───── Available data ─────

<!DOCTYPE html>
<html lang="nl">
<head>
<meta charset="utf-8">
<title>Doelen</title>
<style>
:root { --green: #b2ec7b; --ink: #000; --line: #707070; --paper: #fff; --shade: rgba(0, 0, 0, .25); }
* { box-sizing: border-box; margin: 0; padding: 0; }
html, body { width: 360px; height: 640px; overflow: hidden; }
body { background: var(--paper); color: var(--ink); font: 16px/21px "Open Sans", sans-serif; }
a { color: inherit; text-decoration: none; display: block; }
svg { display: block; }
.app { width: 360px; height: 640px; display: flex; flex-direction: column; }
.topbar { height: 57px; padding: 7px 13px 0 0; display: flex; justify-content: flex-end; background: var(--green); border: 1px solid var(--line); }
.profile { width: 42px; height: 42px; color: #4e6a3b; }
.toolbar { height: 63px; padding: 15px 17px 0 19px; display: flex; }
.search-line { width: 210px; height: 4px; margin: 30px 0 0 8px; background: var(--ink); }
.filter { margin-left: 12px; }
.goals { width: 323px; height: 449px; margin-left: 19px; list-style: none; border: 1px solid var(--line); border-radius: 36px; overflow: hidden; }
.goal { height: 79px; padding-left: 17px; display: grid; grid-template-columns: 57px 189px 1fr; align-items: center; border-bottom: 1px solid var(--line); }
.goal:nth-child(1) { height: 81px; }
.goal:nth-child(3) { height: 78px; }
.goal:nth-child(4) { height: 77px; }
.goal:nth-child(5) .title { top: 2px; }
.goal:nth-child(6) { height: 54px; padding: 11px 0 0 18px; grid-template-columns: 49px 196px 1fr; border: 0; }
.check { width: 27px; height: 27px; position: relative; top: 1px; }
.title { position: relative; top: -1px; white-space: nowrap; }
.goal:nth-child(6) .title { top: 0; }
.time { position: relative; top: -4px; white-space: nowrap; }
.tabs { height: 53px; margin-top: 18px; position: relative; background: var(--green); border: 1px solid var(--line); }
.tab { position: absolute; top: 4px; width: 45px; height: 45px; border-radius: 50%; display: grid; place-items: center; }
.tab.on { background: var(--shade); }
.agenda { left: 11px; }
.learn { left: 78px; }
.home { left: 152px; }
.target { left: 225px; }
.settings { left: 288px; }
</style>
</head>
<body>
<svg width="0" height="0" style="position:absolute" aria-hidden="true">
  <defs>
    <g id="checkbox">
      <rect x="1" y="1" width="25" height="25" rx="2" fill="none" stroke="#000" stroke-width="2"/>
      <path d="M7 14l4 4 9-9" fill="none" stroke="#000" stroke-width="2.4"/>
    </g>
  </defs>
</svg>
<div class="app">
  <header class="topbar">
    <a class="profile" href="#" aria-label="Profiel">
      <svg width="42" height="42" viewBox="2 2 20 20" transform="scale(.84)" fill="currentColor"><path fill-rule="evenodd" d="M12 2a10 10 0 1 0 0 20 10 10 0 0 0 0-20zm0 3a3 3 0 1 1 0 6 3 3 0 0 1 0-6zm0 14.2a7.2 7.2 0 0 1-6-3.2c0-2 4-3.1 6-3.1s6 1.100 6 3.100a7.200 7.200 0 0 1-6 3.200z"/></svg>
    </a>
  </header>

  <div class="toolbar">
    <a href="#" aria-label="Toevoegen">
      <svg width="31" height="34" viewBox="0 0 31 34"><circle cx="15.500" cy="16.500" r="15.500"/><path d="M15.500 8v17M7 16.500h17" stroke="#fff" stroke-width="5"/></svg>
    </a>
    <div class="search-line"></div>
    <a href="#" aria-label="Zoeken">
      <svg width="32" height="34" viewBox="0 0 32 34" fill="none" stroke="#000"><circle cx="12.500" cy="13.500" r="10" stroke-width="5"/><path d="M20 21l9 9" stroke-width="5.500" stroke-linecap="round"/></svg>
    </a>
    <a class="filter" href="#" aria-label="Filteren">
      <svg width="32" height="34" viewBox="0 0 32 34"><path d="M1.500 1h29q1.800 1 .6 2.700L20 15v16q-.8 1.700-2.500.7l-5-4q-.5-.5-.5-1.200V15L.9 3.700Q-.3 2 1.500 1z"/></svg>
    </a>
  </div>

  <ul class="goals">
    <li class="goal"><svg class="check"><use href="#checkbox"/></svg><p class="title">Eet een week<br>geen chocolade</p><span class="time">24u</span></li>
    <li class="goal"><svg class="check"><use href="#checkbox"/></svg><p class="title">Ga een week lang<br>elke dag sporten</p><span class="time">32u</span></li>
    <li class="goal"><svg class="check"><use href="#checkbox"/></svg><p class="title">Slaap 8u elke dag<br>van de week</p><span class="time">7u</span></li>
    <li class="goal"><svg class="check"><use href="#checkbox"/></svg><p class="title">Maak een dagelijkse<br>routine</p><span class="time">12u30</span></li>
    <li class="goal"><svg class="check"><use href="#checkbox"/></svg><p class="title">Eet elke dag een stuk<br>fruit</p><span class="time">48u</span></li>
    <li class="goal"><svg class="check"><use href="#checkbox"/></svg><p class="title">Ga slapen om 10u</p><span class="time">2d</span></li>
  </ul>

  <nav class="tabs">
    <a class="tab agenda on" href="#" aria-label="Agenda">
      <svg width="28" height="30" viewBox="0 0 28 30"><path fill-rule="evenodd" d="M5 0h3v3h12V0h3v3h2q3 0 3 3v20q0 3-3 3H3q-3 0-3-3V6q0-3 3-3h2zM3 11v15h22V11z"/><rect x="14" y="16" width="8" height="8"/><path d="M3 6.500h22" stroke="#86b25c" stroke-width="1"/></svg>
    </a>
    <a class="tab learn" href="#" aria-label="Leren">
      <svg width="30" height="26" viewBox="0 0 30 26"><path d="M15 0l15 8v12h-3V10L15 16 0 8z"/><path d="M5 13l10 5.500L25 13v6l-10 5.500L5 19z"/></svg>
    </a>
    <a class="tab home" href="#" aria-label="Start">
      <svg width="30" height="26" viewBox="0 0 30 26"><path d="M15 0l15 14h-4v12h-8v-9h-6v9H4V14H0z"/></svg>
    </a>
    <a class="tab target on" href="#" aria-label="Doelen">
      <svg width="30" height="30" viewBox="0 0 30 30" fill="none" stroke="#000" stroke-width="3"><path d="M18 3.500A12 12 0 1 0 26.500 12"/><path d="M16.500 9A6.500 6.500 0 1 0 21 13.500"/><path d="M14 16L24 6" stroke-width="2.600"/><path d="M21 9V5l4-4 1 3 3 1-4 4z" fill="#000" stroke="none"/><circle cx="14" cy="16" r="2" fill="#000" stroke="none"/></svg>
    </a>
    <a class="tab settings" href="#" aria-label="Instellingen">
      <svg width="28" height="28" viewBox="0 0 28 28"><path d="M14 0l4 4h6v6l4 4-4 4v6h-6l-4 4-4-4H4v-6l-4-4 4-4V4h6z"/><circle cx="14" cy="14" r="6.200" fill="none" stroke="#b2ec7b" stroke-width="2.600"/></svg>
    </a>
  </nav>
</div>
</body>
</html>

─────

What you are asked to do:
Here, the records must be output exactly and in full.

Answer:
<!DOCTYPE html>
<html lang="nl">
<head>
<meta charset="utf-8">
<title>Doelen</title>
<style>
:root { --green: #b2ec7b; --ink: #000; --line: #707070; --paper: #fff; --shade: rgba(0, 0, 0, .25); }
* { box-sizing: border-box; margin: 0; padding: 0; }
html, body { width: 360px; height: 640px; overflow: hidden; }
body { background: var(--paper); color: var(--ink); font: 16px/21px "Open Sans", sans-serif; }
a { color: inherit; text-decoration: none; display: block; }
svg { display: block; }
.app { width: 360px; height: 640px; display: flex; flex-direction: column; }
.topbar { height: 57px; padding: 7px 13px 0 0; display: flex; justify-content: flex-end; background: var(--green); border: 1px solid var(--line); }
.profile { width: 42px; height: 42px; color: #4e6a3b; }
.toolbar { height: 63px; padding: 15px 17px 0 19px; display: flex; }
.search-line { width: 210px; height: 4px; margin: 30px 0 0 8px; background: var(--ink); }
.filter { margin-left: 12px; }
.goals { width: 323px; height: 449px; margin-left: 19px; list-style: none; border: 1px solid var(--line); border-radius: 36px; overflow: hidden; }
.goal { height: 79px; padding-left: 17px; display: grid; grid-template-columns: 57px 189px 1fr; align-items: center; border-bottom: 1px solid var(--line); }
.goal:nth-child(1) { height: 81px; }
.goal:nth-child(3) { height: 78px; }
.goal:nth-child(4) { height: 77px; }
.goal:nth-child(5) .title { top: 2px; }
.goal:nth-child(6) { height: 54px; padding: 11px 0 0 18px; grid-template-columns: 49px 196px 1fr; border: 0; }
.check { width: 27px; height: 27px; position: relative; top: 1px; }
.title { position: relative; top: -1px; white-space: nowrap; }
.goal:nth-child(6) .title { top: 0; }
.time { position: relative; top: -4px; white-space: nowrap; }
.tabs { height: 53px; margin-top: 18px; position: relative; background: var(--green); border: 1px solid var(--line); }
.tab { position: absolute; top: 4px; width: 45px; height: 45px; border-radius: 50%; display: grid; place-items: center; }
.tab.on { background: var(--shade); }
.agenda { left: 11px; }
.learn { left: 78px; }
.home { left: 152px; }
.target { left: 225px; }
.settings { left: 288px; }
</style>
</head>
<body>
<svg width="0" height="0" style="position:absolute" aria-hidden="true">
  <defs>
    <g id="checkbox">
      <rect x="1" y="1" width="25" height="25" rx="2" fill="none" stroke="#000" stroke-width="2"/>
      <path d="M7 14l4 4 9-9" fill="none" stroke="#000" stroke-width="2.4"/>
    </g>
  </defs>
</svg>
<div class="app">
  <header class="topbar">
    <a class="profile" href="#" aria-label="Profiel">
      <svg width="42" height="42" viewBox="2 2 20 20" transform="scale(.84)" fill="currentColor"><path fill-rule="evenodd" d="M12 2a10 10 0 1 0 0 20 10 10 0 0 0 0-20zm0 3a3 3 0 1 1 0 6 3 3 0 0 1 0-6zm0 14.2a7.2 7.2 0 0 1-6-3.2c0-2 4-3.1 6-3.1s6 1.100 6 3.100a7.200 7.200 0 0 1-6 3.200z"/></svg>
    </a>
  </header>

  <div class="toolbar">
    <a href="#" aria-label="Toevoegen">
      <svg width="31" height="34" viewBox="0 0 31 34"><circle cx="15.500" cy="16.500" r="15.500"/><path d="M15.500 8v17M7 16.500h17" stroke="#fff" stroke-width="5"/></svg>
    </a>
    <div class="search-line"></div>
    <a href="#" aria-label="Zoeken">
      <svg width="32" height="34" viewBox="0 0 32 34" fill="none" stroke="#000"><circle cx="12.500" cy="13.500" r="10" stroke-width="5"/><path d="M20 21l9 9" stroke-width="5.500" stroke-linecap="round"/></svg>
    </a>
    <a class="filter" href="#" aria-label="Filteren">
      <svg width="32" height="34" viewBox="0 0 32 34"><path d="M1.500 1h29q1.800 1 .6 2.700L20 15v16q-.8 1.700-2.500.7l-5-4q-.5-.5-.5-1.200V15L.9 3.700Q-.3 2 1.500 1z"/></svg>
    </a>
  </div>

  <ul class="goals">
    <li class="goal"><svg class="check"><use href="#checkbox"/></svg><p class="title">Eet een week<br>geen chocolade</p><span class="time">24u</span></li>
    <li class="goal"><svg class="check"><use href="#checkbox"/></svg><p class="title">Ga een week lang<br>elke dag sporten</p><span class="time">32u</span></li>
    <li class="goal"><svg class="check"><use href="#checkbox"/></svg><p class="title">Slaap 8u elke dag<br>van de week</p><span class="time">7u</span></li>
    <li class="goal"><svg class="check"><use href="#checkbox"/></svg><p class="title">Maak een dagelijkse<br>routine</p><span class="time">12u30</span></li>
    <li class="goal"><svg class="check"><use href="#checkbox"/></svg><p class="title">Eet elke dag een stuk<br>fruit</p><span class="time">48u</span></li>
    <li class="goal"><svg class="check"><use href="#checkbox"/></svg><p class="title">Ga slapen om 10u</p><span class="time">2d</span></li>
  </ul>

  <nav class="tabs">
    <a class="tab agenda on" href="#" aria-label="Agenda">
      <svg width="28" height="30" viewBox="0 0 28 30"><path fill-rule="evenodd" d="M5 0h3v3h12V0h3v3h2q3 0 3 3v20q0 3-3 3H3q-3 0-3-3V6q0-3 3-3h2zM3 11v15h22V11z"/><rect x="14" y="16" width="8" height="8"/><path d="M3 6.500h22" stroke="#86b25c" stroke-width="1"/></svg>
    </a>
    <a class="tab learn" href="#" aria-label="Leren">
      <svg width="30" height="26" viewBox="0 0 30 26"><path d="M15 0l15 8v12h-3V10L15 16 0 8z"/><path d="M5 13l10 5.500L25 13v6l-10 5.500L5 19z"/></svg>
    </a>
    <a class="tab home" href="#" aria-label="Start">
      <svg width="30" height="26" viewBox="0 0 30 26"><path d="M15 0l15 14h-4v12h-8v-9h-6v9H4V14H0z"/></svg>
    </a>
    <a class="tab target on" href="#" aria-label="Doelen">
      <svg width="30" height="30" viewBox="0 0 30 30" fill="none" stroke="#000" stroke-width="3"><path d="M18 3.500A12 12 0 1 0 26.500 12"/><path d="M16.500 9A6.500 6.500 0 1 0 21 13.500"/><path d="M14 16L24 6" stroke-width="2.600"/><path d="M21 9V5l4-4 1 3 3 1-4 4z" fill="#000" stroke="none"/><circle cx="14" cy="16" r="2" fill="#000" stroke="none"/></svg>
    </a>
    <a class="tab settings" href="#" aria-label="Instellingen">
      <svg width="28" height="28" viewBox="0 0 28 28"><path d="M14 0l4 4h6v6l4 4-4 4v6h-6l-4 4-4-4H4v-6l-4-4 4-4V4h6z"/><circle cx="14" cy="14" r="6.200" fill="none" stroke="#b2ec7b" stroke-width="2.600"/></svg>
    </a>
  </nav>
</div>
</body>
</html>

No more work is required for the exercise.